Finding and following orcas might seem complicated to the layperson, but follow the salmon and you find the orcas. Every whale watch boat captain knows that. And so does Balcomb’s research team at the Center for Whale research. Moreover, save the Chinook salmon in the Salish Sea, which are at only 10 percent of their historic numbers, and you save the southern resident killer whales. That’s part of the message Balcomb strives to teach to the public. “We have to be aggressive in trying to educate people in order to sustain the species,” Balcomb says, referring to both salmon and orcas. “Public education is key.”

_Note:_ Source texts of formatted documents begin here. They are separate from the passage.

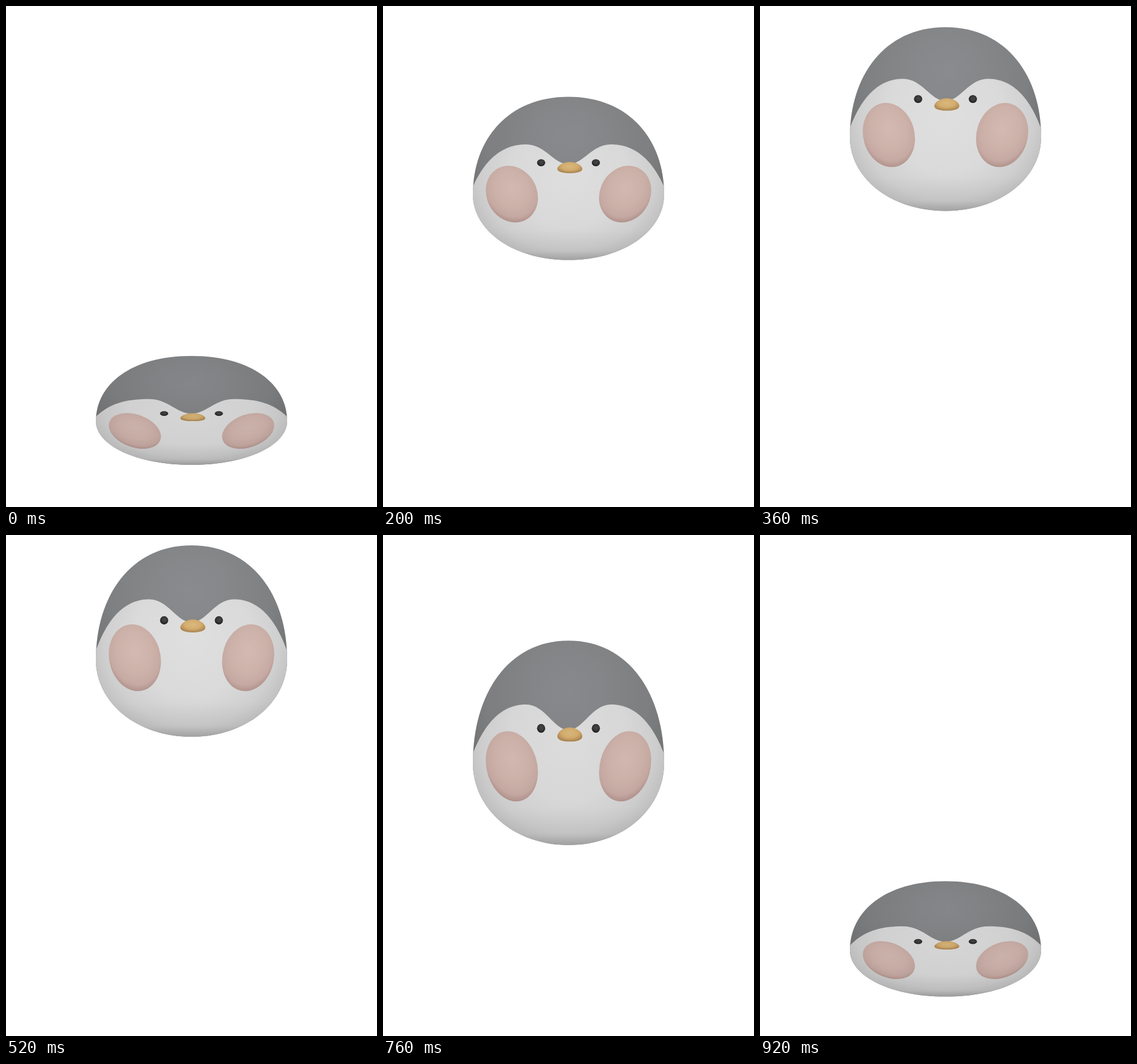
Write an HTML page with a canvas that moves like this. It is 644 px wide and 869 px high and loops after 960 ms.

```html
<!DOCTYPE html>
<html lang="en">
<head>
<meta charset="utf-8">
<title>Bouncing penguin</title>
<style>
  html, body { margin: 0; width: 100%; height: 100%; overflow: hidden; background: #fff; }
  canvas { display: block; width: 644px; height: 869px; }
</style>
</head>
<body>
<canvas id="stage" width="644" height="869"></canvas>
<script>
const ctx = document.getElementById('stage').getContext('2d');
const LOOP = 960, STEP = 40, APEX = 480;
const MID = 322, UNIT = 332; // body axis and its height at rest
const HIGH = 182, LOW = 701.5, SQUASHED = 189;

const part = (t, from, to) => Math.min(1, Math.max(0, (t - from) / (to - from)));
const smooth = s => s * s * (3 - 2 * s);
const easeOut = s => 1 - (1 - s) ** 2;

// Eases with flat ends; a and b are the handle times
function ease(s, a, b) {
  let lo = 0, hi = 1;
  for (let i = 0; i < 30; i++) {
    const u = (lo + hi) / 2, v = 1 - u;
    if (3 * v * v * u * a + 3 * v * u * u * b + u ** 3 < s) lo = u; else hi = u;
  }
  return smooth(lo);
}

// drop: 0 at the apex, 1 on the ground; tilt: 0 seen straight on, 1 from above
function pose(t) {
  const rising = t < APEX;
  const drop = rising ? 1 - ease(part(t, 0, APEX), .35, .035) : ease(part(t, APEX, 930), .85, .68);
  const h = SQUASHED + 134 * easeOut(part(t, 0, 440))
    + 85 * smooth(part(t, APEX, 680)) - 219 * smooth(part(t, 665, LOOP));
  const tilt = (drop * SQUASHED / h) ** (rising ? 1.2 : .75);
  return { top: HIGH + (LOW - HIGH) * drop - h / 2, h, tilt };
}

function fade(gradient, ...stops) {
  stops.forEach(([at, color]) => gradient.addColorStop(at, color));
  return gradient;
}
const radial = (x, y, r, ...stops) => fade(ctx.createRadialGradient(x, y, 0, x, y, r), ...stops);
const linear = (y0, y1, ...stops) => fade(ctx.createLinearGradient(0, y0, 0, y1), ...stops);

const body = new Path2D(`M322 0 C216 0 156 88 156 198.5 C156 272 226 332 322 332
  C418 332 488 272 488 198.5 C488 88 428 0 322 0Z`);
const disc = new Path2D();
disc.arc(0, 0, 1, 0, 7);
const bill = new Path2D('M0 -1 C.55 -1 1 -.3 1 .25 C1 .8 .5 1 0 1 C-.5 1 -1 .8 -1 .25 C-1 -.3 -.55 -1 0 -1Z');

const furShade = radial(MID, 80, 185, [0, '#8a8b8f'], [.35, '#868789'], [.75, '#7f8082'], [1, '#757677']);
const faceShade = radial(MID, 160, 186, [0, '#dfdfdf'], [.55, '#dadada'], [.82, '#cfcfcf'], [1, '#bebebe']);
const footShade = linear(270, 332, [0, 'rgba(0,0,0,0)'], [.7, 'rgba(0,0,0,.05)'], [1, 'rgba(0,0,0,.18)']);
const cheekShade = radial(0, -.2, 1.2, [0, '#d2b9b1'], [.55, '#cdb2aa'], [.84, '#c5a9a2'], [1, '#b1938c']);
const eyeShade = radial(.05, -.15, 1.1, [0, '#474747'], [.55, '#3a3a3a'], [1, '#1c1c1c']);
const billShade = radial(0, -.2, 1.2, [0, '#dab87c'], [.55, '#d3ad6e'], [1, '#a9834e']);

// A unit shape placed with the given radii; lean shears it downwards to the right
function put(shape, fill, x, y, rx, ry, lean = 0) {
  ctx.save();
  ctx.transform(rx, ry * lean, 0, ry * Math.sqrt(1 - lean * lean), x, y);
  ctx.fillStyle = fill;
  ctx.fill(shape);
  ctx.restore();
}

function fillFace(mix) {
  const edge = mix(183, 185), peak = mix(93, 131.5), dip = mix(133, 176);
  const rise = mix(143, 146), inX = mix(14, 24), outX = mix(41, 50);
  ctx.beginPath();
  ctx.moveTo(150, 340);
  ctx.lineTo(150, edge + 12);
  ctx.lineTo(156, edge);
  ctx.bezierCurveTo(156 + inX, rise, 156 + outX, peak, 248, peak);
  ctx.bezierCurveTo(282, peak, 296, dip, MID, dip);
  ctx.bezierCurveTo(348, dip, 362, peak, 396, peak);
  ctx.bezierCurveTo(488 - outX, peak, 488 - inX, rise, 488, edge);
  ctx.lineTo(494, edge + 12);
  ctx.lineTo(494, 340);
  ctx.closePath();
  ctx.fillStyle = faceShade;
  ctx.fill();
}

function draw(t) {
  const { top, h, tilt } = pose(t);
  const mix = (a, b) => a + (b - a) * tilt;
  ctx.clearRect(0, 0, 644, 869);
  ctx.save();
  ctx.translate(0, top);
  ctx.scale(1, h / UNIT);

  ctx.fillStyle = furShade;
  ctx.fill(body);
  ctx.save();
  ctx.clip(body);
  fillFace(mix);
  ctx.fillStyle = footShade;
  ctx.fillRect(150, 0, 344, UNIT);
  ctx.restore();

  const eyeY = mix(129.5, 175.5), cheekY = mix(194.5, 228.4), lean = mix(.11, .31);
  for (const side of [-1, 1]) {
    put(disc, cheekShade, MID + side * 98.3, cheekY, 45.3, mix(58, 54.4), -side * lean);
    put(disc, eyeShade, MID + side * 47.5, eyeY, 7.1, 7.2);
  }
  put(bill, billShade, 324.3, eyeY + mix(9.7, 11), 21.7, mix(11.2, 12.2));

  // Slightly darker when low
  ctx.fillStyle = `rgba(0,0,0,${.04 * tilt})`;
  ctx.fill(body);
  ctx.restore();
}

function tick() {
  const t = performance.now() % LOOP;
  draw(Math.floor(t / STEP) * STEP);
  requestAnimationFrame(tick);
}
tick();
</script>
</body>
</html>
```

For the us—the public—an excellent way to learn about orcas is on a whale watching tour. “I know of no other place on the planet where you can get out of bed in your Seattle hotel room and within an hour or two be out on the water spotting orcas,” says Balcomb.
The goal of the Center for Whale Research is to follow and study the Southern Resident Killer Whale population for 100 years, which would be an unprecedented study. Balcomb has completed 40 years of this study; that’s only 60 to go. With a study that will outlive the Center’s founder, keeping the Center alive and functioning with all oars in the water takes vision—and funds.
“I’m working on sustaining the Center for the future,” says Balcomb. This means an operating budget for salaried employees. According to Balcomb, growing funding through increased member support is key. The Center currently maintains 500-700 members. “I’m going for 20,000 or more,” he says.
As proof that Balcomb’s goal for the Center is critical, at the end of 2015 the Southern Resident Killer Whale population consisted of only 84 orcas, a number that’s keeping the species on the endangered list. “If we are not careful, we’ll be the biggest factor in the orca’s extinction,” Balcomb says.
Whale Watching Tours
Two-hundred thousand people go whale watching on the Salish Sea every year. Pacific Whale Watch Association (PWWA) members bring you to the whales. They are committed to public education, research and responsible, sustainable whale watching. They also support the Center for Whale Research. Check pacificwhalewatchassociation.org for a complete list of member tour operators. Here are a few whale watch tour companies that operate out of Washington ports and that are members of PWWA.
Port Townsend & Edmonds, seattle.pugetsoundexpress.com
Victoria Clipper Vacations and Tours, Seattle, clippervacations.com
San Juan Excursions, Friday Harbor, watchwhales.com
Island Adventures Whale Watching, Anacortes, island-adventures.com
Watching Cruises, Bellingham, islandmariner.com
San Juan Cruises, Bellingham, whales.com